Copenhagen Zoo already boasts a starchitect-designed animal enclosure in the form of Foster + Partners' award-winning Elephant House. BIG's Panda House will be situated right next to it and will measure 2,450 sq m (26,371 sq ft) over two stories. The enclosure will be split into two parts, one for each panda.
With pandas being so difficult to breed, there's some nice symbolism going on here with yin and yang and opposites attracting, but on a more practical level, the divided enclosure separates the famously solitary bears and ensures each one can't see, hear, or smell its prospective mate until the time's right.
A circular viewing platform will let visitors view the animals at multiple points, as well as check out zookeepers going about their work. A restaurant will also allow visitors to gaze into the pandas' home as they eat.

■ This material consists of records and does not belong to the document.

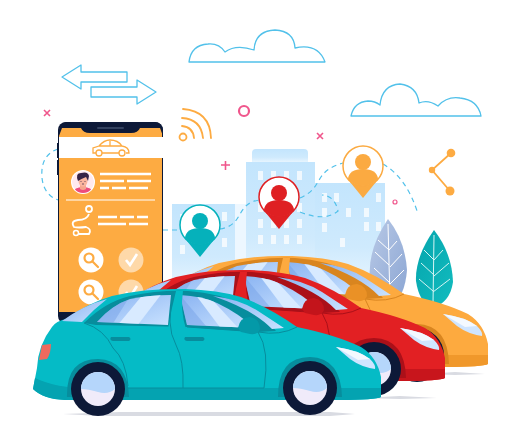
<!DOCTYPE html>
<html lang="en">
<head>
<meta charset="utf-8">
<title>Car sharing app illustration</title>
<style>
:root{--navy:#0d1938;--orange:#fdab42;--orange-deep:#e8922a;--teal:#05b9c4;--red:#e02020;--sky:#52c1ea;--pink:#f0568c;--glass:#a9cdfb;--white:#fff}
html,body{margin:0;padding:0;background:var(--white);overflow:hidden}
svg{display:block}
.outline{fill:none;stroke:var(--sky);stroke-width:1.3;stroke-linejoin:round}
.route{fill:none;stroke:var(--sky);stroke-width:1.2;stroke-dasharray:5 4}
.mark{fill:none;stroke:var(--pink);stroke-width:1.6}
.signal,.share{fill:none;stroke:var(--orange);stroke-width:1.8;stroke-linecap:round}
.row{fill:none;stroke:var(--white);stroke-width:2.6}
.icon{fill:none;stroke:var(--orange);stroke-width:2.2;stroke-linecap:round}
.car-teal{--body:#05bbc6;--shade:#04a3b1;--dark:#078d9d;--mirror:#0499a8}
.car-red{--body:#e22023;--shade:#c8151c;--dark:#ab1019;--mirror:#c3141b}
.car-orange{--body:#fdaa3f;--shade:#f0982b;--dark:#d9851f;--mirror:#ea9126}
.body{fill:var(--body)}.shade{fill:var(--shade)}.dark{fill:var(--dark)}.mirror{fill:var(--mirror)}
.seam{fill:none;stroke:var(--dark);stroke-width:1}
</style>
</head>
<body>
<svg width="519" height="445" viewBox="0 0 519 445" role="img" aria-label="Three cars in front of a phone with a car sharing app and map pins over a city">
<defs>
<linearGradient id="tower" x1="0" y1="0" x2="0" y2="1"><stop offset="0" stop-color="#c3e5fd"/><stop offset=".55" stop-color="#cfeafd"/><stop offset="1" stop-color="#f0f9ff"/></linearGradient>
<linearGradient id="glass" x1="0" y1="0" x2="1" y2="1"><stop offset="0" stop-color="#8bb4f2"/><stop offset="1" stop-color="#c9e2ff"/></linearGradient>
<linearGradient id="leaf-blue" x1="0" y1="0" x2="1" y2="1"><stop offset="0" stop-color="#b9c9e6"/><stop offset="1" stop-color="#8aa5d3"/></linearGradient>
<linearGradient id="leaf-teal" x1="0" y1="0" x2="1" y2="1"><stop offset="0" stop-color="#05a5ad"/><stop offset="1" stop-color="#12bcbf"/></linearGradient>
<clipPath id="rear-pane"><path d="M97 322Q112 305 130 299Q150 295 171 295L168 325Z"/></clipPath>
<clipPath id="front-pane"><path d="M180 295Q202 296 217 303Q240 314 254 328L187 325Z"/></clipPath>
<clipPath id="avatar-clip"><circle cx="83" cy="182" r="11"/></clipPath>

<g id="wheel">
<circle r="27" fill="var(--navy)"/><circle r="17" fill="#f0ebfa"/>
<path d="M-17 0A17 17 0 0 1 17 0Q10 6 0 3Q-10 0-17 0Z" fill="#b5d6fb"/>
</g>

<g id="car">
<path class="body" d="M33 389L37 368Q38 345 52 327Q56 321 66 319Q88 303 112 296Q145 288 185 289Q218 290 241 297Q269 307 297 327Q336 335 361 347Q377 357 381 377L381 397Q376 400 338 400H65Q43 399 33 389Z"/>
<path class="shade" d="M33 389L35 378Q60 390 100 388H381V397Q376 400 338 400H65Q43 399 33 389Z"/>
<path class="dark" d="M84 323Q105 302 130 296Q158 290 188 291Q220 293 245 306Q266 318 276 331L257 332L187 327L96 325Z"/>
<path fill="url(#glass)" d="M62 321Q84 305 107 299Q94 309 82 322Z"/>
<path fill="url(#glass)" d="M97 322Q112 305 130 299Q150 295 171 295L168 325Z"/>
<g clip-path="url(#rear-pane)"><path fill="#d8eaff" d="M117 326L145 292H163L137 326Z"/><path fill="#729ee4" opacity=".45" d="M90 323L130 296L112 325Z"/></g>
<path fill="url(#glass)" d="M180 295Q202 296 217 303Q240 314 254 328L187 325Z"/>
<g clip-path="url(#front-pane)"><path fill="#d8eaff" d="M195 294H207L240 330H222Z"/><path fill="#729ee4" opacity=".45" d="M180 295L206 326H187Z"/></g>
<path fill="url(#glass)" d="M213 296Q239 299 258 311L284 328L272 329Q254 310 213 296Z"/>
<path class="body" d="M176 291L183 291Q180 310 186 329H168Q171 310 176 291Z"/>
<path class="seam" d="M84 323Q104 329 113 348Q126 360 128 386M174 293Q165 325 176 345Q184 360 183 388H128M187 327L258 332Q270 350 264 388H183M258 332Q280 336 297 327"/>
<path class="dark" d="M111 337H129Q132 339 129 341H113Q109 340 111 337ZM185 337H203Q206 339 203 341H187Q183 340 185 337Z"/>
<path class="mirror" d="M238 328Q240 317 250 317Q260 319 260 329Q258 335 250 334L241 332Z"/>
<path fill="#cfe5ff" d="M336 347Q358 350 370 359Q376 365 375 369Q361 367 350 359Z"/>
<path fill="#f4f9ff" d="M336 347Q358 350 370 359L358 360Z"/>
<path fill="#ef6a5e" d="M42 345L51 344Q51 353 47 359L39 360Z"/>
<path class="dark" d="M67 397Q66 359 98 359Q128 360 129 397ZM278 397Q278 357 310 357Q341 358 342 397Z"/>
<use href="#wheel" x="98" y="389"/><use href="#wheel" x="310" y="388"/>
</g>

<g id="pin">
<path d="M-13 16L0 32L13 16Z" fill="var(--pin)"/>
<circle r="20" fill="#fff" stroke="var(--pin)" stroke-width="1.5"/>
<circle cy="-4" r="8" fill="var(--pin)"/>
<path d="M-15 13Q-14 3 0 3Q14 3 15 13Q8 20 0 20Q-8 20-15 13Z" fill="var(--pin)"/>
</g>
<path id="cross" class="mark" d="M-3-3L3 3M3-3L-3 3"/>
<g id="magnifier"><circle r="12.5" fill="#fff"/><circle class="icon" cx="-2" cy="-2" r="4.5"/><path class="icon" d="M2 2L7 7"/></g>
<g id="check"><circle r="12.5" fill="#fff" opacity=".55"/><path class="row" d="M-5 0L-1 5L6-6"/></g>
<g id="pane-row"><path d="M0 0h5v9h-5zM13 0h5v9h-5zM26 0h5v9h-5zM39 0h5v9h-5z"/></g>
</defs>

<rect width="519" height="445" fill="#fff"/>

<g id="clouds" class="outline">
<path d="M189 62Q191 45 208 44Q219 43 225 52Q236 44 254 50Q255 31 275 30Q294 31 295 48Q318 43 325 62Z"/>
<path d="M351 116Q354 102 368 101Q375 101 380 105Q382 85 400 84Q417 86 419 103Q428 99 438 106Q447 96 460 98Q478 100 481 116Z"/>
</g>

<g id="exchange-arrows" class="outline">
<path d="M62 77L81 65V72H127V82H81V89Z"/>
<path fill="#fff" d="M156 92L137 80V87H91V97H137V104Z"/>
</g>

<g id="city">
<path fill="url(#tower)" d="M252 164V153Q252 149 256 149H304Q308 149 308 153V164Z"/>
<rect x="246" y="162" width="69" height="138" fill="url(#tower)"/>
<rect x="315" y="183" width="70" height="117" fill="url(#tower)"/>
<rect x="172" y="204" width="63" height="96" fill="url(#tower)"/>
<rect x="235" y="204" width="11" height="80" fill="#edf7ff"/>
<g fill="#fff" opacity=".75">
<use href="#pane-row" x="258" y="171"/><use href="#pane-row" x="258" y="203"/><use href="#pane-row" x="258" y="219"/><use href="#pane-row" x="258" y="235"/>
<path d="M322 193h5v9h-5zM334 193h5v9h-5zM322 208h5v9h-5zM346 208h5v9h-5zM322 223h5v9h-5zM364 208h5v9h-5zM376 193h5v9h-5zM376 222h5v9h-5zM364 222h5v9h-5zM340 238h5v9h-5zM180 214h5v9h-5zM222 238h5v9h-5zM180 245h5v9h-5zM222 212h5v9h-5z"/>
</g>
</g>

<g id="routes" class="route">
<path d="M58 149Q40 155 42 178Q44 195 58 200"/>
<path d="M163 230H181M220 229C245 225 235 203 260 200M300 198C325 187 312 172 343 163M383 164Q407 178 418 214"/>
<path d="M300 212Q325 222 338 211Q335 196 322 195"/>
</g>

<g id="accents">
<use href="#cross" x="47" y="113"/><use href="#cross" x="320" y="136"/>
<path class="mark" d="M221 165H230M225.500 161V170"/>
<circle class="mark" cx="244" cy="111" r="5" style="stroke-width:2.2"/>
<circle class="mark" cx="395" cy="202" r="2" style="stroke-width:1.2"/>
</g>

<g id="wireless-signal" class="signal">
<circle cx="183" cy="137" r="3.5"/>
<path d="M182 126Q193 127 194 138M182 118Q201 119 203 138M183 109Q210 111 211 138"/>
</g>

<g id="share-icon">
<path class="share" d="M451 153L432 170L450 191"/>
<g fill="var(--orange)"><circle cx="451" cy="153" r="4.300"/><circle cx="432" cy="170" r="3.200"/><circle cx="450" cy="191" r="4.500"/></g>
</g>

<g id="plants">
<path fill="url(#leaf-blue)" d="M388 219Q367 250 370 280Q374 302 391 305Q405 297 407 270Q405 240 388 219Z"/>
<path fill="none" stroke="#fff" stroke-width="1" d="M388 224L390 300M389 250L378 240M389 265L375 252M389 282L374 268M389 250L397 241M390 267L402 254M390 284L404 270"/>
<path fill="url(#leaf-teal)" d="M434 230Q415 257 416 281Q419 302 432 308Q450 303 453 282Q452 253 434 230Z"/>
<path fill="none" stroke="#d6f5f4" stroke-width="1" d="M434 235L433 305M434 260L424 250M434 275L421 263M433 291L419 279M434 260L443 250M434 276L449 263M433 292L450 279"/>
</g>

<g id="phone">
<path fill="var(--navy)" d="M57 143H60V158H57ZM57 160H60V175H57Z"/>
<rect x="58" y="122" width="105" height="202" rx="8" fill="var(--navy)"/>
<path fill="var(--orange)" d="M59 133Q59 123 68 123H82Q82 132 90 132H132Q140 132 140 123H154Q162 123 162 133V312H59Z"/>
<path fill="var(--navy)" d="M59 136V130Q60 122 68 122H154Q162 122 163 130V136L160 128H140Q138 133 131 133H90Q83 133 81 128H62Z"/>
<rect x="97" y="127" width="27" height="2" rx="1" fill="#33415f"/>
<rect x="59" y="137" width="104" height="21" fill="#fff"/>
<g fill="none" stroke="var(--orange)" stroke-width="1.3"><path d="M96 153H93V148L99 146Q104 140 110 140Q118 140 122 146Q129 147 129 153H126M102 153H119M99 146H122M110 141V146"/><circle cx="99" cy="153" r="3"/><circle cx="122" cy="153" r="3"/></g>
<circle cx="83" cy="182" r="12" fill="#fff"/>
<g id="avatar" clip-path="url(#avatar-clip)">
<circle cx="83" cy="182" r="11" fill="#ffe9ee"/>
<path fill="#ee4c7c" d="M72 195Q73 187 83 187Q93 187 94 195Z"/>
<path fill="#f6a58e" d="M80 184H86V189Q83 191 80 189Z"/>
<ellipse cx="83" cy="181" rx="4.500" ry="5.500" fill="#fbb59e"/>
<path fill="#352447" d="M78 181Q75 173 81 173Q88 171 89 176L88 181L86 177Q81 179 78 181Z"/>
<path fill="none" stroke="#352447" stroke-width=".7" d="M81 181V182M85 181V182M82 184H84"/>
</g>
<path class="row" d="M100 174H151M100 181H124M127 181H151M100 188H109M112 188H126M129 188H148"/>
<path class="row" stroke-width="1" style="stroke-width:1.2" d="M66 200H155"/>
<path class="row" style="stroke-width:1.8" d="M89 214Q87 220 78 220Q70 221 74 227Q78 228 86 227Q92 229 89 234H79"/>
<circle cx="89" cy="209" r="3" fill="none" stroke="#fff" stroke-width="1.800"/><circle cx="76" cy="233" r="2.500" fill="none" stroke="#fff" stroke-width="1.500"/>
<path class="row" d="M98 217H117M120 217H134M137 217H148M98 224H126M129 224H148"/>
<use href="#magnifier" x="91" y="260"/><use href="#check" x="131" y="260"/>
<use href="#magnifier" x="91" y="292"/><use href="#check" x="131" y="292"/>
</g>

<g id="map-pins">
<use href="#pin" x="200" y="225" style="--pin:#05b1bb"/>
<use href="#pin" x="279" y="197" style="--pin:#df2023"/>
<use href="#pin" x="363" y="166" style="--pin:#fbaa41"/>
</g>

<g id="ground-shadows" fill="#d9dbe2">
<path d="M63 414L120 412H330L355 414L330 416H100Z"/>
<path d="M360 398L400 396L437 398L400 399Z"/>
<path d="M425 374L455 372L485 374L455 375Z"/>
</g>

<g id="cars">
<use class="car-orange" href="#car" x="107" y="-33"/>
<use class="car-red" href="#car" x="64" y="-19"/>
<use class="car-teal" href="#car"/>
</g>
</svg>
</body>
</html>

According to BIG, the Panda House's vegetation and layout will mimic the pandas' natural environment, offering a nice variation of shade and sun, water and foliage, and a sloping landscape. The firm says that the idea is "to feel like humans are the visitors in the pandas' home, rather than pandas being the exotic guests from faraway lands."
Copenhagen Zoo, Schønherr Landscape Architects, and MOE collaborated on the Panda House project too, and construction is due to begin later this year – providing the required 150 million DKK (around US$17.7 million) funding is secured.